[Saved data entries]

+===+

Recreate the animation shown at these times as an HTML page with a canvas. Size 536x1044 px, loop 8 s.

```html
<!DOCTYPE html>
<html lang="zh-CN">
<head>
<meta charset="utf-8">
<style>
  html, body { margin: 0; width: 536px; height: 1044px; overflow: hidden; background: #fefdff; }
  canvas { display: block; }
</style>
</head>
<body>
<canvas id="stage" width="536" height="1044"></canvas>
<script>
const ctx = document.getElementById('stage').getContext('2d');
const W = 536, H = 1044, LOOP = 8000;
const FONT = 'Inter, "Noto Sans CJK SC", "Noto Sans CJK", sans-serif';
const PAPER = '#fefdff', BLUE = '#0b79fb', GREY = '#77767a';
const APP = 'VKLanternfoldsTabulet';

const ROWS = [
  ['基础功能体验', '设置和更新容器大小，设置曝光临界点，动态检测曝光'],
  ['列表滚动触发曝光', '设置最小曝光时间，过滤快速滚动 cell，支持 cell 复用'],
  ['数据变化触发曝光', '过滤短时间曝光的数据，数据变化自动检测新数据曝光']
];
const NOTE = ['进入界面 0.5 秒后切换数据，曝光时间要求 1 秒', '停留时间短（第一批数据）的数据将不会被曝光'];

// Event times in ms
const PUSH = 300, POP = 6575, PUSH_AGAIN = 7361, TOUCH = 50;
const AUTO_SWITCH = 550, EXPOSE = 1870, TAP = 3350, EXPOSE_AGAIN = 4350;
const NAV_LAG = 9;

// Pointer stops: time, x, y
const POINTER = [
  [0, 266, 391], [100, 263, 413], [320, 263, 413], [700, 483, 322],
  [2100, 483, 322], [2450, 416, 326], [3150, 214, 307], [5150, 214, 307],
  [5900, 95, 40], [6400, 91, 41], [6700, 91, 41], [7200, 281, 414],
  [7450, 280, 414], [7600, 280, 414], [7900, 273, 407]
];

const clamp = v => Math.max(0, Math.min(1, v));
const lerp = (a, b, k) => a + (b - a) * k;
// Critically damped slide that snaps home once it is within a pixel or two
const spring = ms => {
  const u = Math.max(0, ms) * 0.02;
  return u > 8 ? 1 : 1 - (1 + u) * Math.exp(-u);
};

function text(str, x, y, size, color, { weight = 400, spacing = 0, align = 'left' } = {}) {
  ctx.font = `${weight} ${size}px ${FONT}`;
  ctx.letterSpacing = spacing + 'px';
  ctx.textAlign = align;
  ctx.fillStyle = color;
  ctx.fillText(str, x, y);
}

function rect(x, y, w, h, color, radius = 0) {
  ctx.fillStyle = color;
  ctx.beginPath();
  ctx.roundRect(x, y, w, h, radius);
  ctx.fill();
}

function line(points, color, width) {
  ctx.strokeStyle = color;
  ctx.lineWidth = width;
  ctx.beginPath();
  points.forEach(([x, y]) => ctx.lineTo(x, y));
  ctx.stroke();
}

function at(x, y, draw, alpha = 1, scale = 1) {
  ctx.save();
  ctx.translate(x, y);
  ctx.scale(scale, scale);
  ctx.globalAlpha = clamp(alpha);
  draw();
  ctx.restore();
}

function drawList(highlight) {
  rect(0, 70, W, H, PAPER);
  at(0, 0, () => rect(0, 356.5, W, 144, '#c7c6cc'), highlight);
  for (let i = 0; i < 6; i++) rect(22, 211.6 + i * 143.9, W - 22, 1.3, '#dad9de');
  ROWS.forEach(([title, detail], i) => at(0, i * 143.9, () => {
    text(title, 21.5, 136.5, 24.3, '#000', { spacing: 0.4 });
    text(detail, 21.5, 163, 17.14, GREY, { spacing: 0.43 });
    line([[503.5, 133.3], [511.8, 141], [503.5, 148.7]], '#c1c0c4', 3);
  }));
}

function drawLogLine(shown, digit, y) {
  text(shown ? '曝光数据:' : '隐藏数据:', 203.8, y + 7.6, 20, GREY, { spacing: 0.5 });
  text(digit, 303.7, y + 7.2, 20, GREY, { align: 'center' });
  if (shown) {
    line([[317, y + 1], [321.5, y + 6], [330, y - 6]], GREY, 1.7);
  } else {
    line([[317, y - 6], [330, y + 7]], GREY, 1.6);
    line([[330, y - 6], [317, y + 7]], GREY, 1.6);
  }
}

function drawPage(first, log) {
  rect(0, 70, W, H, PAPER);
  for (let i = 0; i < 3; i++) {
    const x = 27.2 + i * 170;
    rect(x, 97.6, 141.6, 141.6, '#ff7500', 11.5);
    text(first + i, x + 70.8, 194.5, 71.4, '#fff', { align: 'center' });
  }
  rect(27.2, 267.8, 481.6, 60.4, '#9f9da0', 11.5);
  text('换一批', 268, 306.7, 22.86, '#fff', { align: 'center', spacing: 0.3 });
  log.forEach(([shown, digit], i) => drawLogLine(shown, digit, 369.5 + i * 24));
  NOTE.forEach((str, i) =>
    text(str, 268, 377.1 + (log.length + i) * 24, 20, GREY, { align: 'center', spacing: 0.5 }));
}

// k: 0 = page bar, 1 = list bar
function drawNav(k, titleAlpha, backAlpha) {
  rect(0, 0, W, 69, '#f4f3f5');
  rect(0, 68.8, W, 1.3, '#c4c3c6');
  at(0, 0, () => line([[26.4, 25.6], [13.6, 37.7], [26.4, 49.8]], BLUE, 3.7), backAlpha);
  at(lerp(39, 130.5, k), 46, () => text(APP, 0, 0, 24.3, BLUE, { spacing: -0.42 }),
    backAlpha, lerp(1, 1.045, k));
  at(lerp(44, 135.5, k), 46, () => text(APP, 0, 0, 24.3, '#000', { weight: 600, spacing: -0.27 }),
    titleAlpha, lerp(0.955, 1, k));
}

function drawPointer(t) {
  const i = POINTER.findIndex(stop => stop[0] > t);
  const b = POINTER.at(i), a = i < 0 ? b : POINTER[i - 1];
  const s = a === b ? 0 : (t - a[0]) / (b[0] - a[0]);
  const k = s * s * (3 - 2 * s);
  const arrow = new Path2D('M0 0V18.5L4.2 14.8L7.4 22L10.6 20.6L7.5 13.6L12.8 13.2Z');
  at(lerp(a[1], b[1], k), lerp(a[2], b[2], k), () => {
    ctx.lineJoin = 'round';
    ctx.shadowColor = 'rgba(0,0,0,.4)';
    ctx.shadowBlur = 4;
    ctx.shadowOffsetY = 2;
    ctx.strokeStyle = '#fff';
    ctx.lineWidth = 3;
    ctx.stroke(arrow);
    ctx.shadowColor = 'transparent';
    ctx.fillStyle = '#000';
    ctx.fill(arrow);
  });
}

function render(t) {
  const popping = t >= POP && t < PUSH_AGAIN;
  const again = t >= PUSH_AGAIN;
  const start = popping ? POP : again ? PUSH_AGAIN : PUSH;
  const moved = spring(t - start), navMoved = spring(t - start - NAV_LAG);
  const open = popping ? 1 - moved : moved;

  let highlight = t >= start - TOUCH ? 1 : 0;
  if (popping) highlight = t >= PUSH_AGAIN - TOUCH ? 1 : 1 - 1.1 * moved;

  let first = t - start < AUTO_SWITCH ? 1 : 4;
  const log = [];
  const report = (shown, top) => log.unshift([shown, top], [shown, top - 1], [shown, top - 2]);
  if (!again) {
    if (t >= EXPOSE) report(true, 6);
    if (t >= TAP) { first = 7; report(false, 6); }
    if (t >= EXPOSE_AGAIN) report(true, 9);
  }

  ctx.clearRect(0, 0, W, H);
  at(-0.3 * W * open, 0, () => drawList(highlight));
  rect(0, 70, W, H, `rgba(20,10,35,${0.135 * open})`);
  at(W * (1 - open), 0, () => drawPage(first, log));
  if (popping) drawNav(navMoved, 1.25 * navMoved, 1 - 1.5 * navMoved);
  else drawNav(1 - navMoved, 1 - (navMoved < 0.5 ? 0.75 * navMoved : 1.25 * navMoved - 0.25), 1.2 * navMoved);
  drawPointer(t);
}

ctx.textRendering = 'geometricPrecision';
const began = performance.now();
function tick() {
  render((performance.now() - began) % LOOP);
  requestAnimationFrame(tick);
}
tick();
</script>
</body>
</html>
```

+===+

■ **Task to complete**
Wherever a line in the entries above holds "stage", copy that line.

■ **Solution for this problem**
<canvas id="stage" width="536" height="1044"></canvas>
const ctx = document.getElementById('stage').getContext('2d');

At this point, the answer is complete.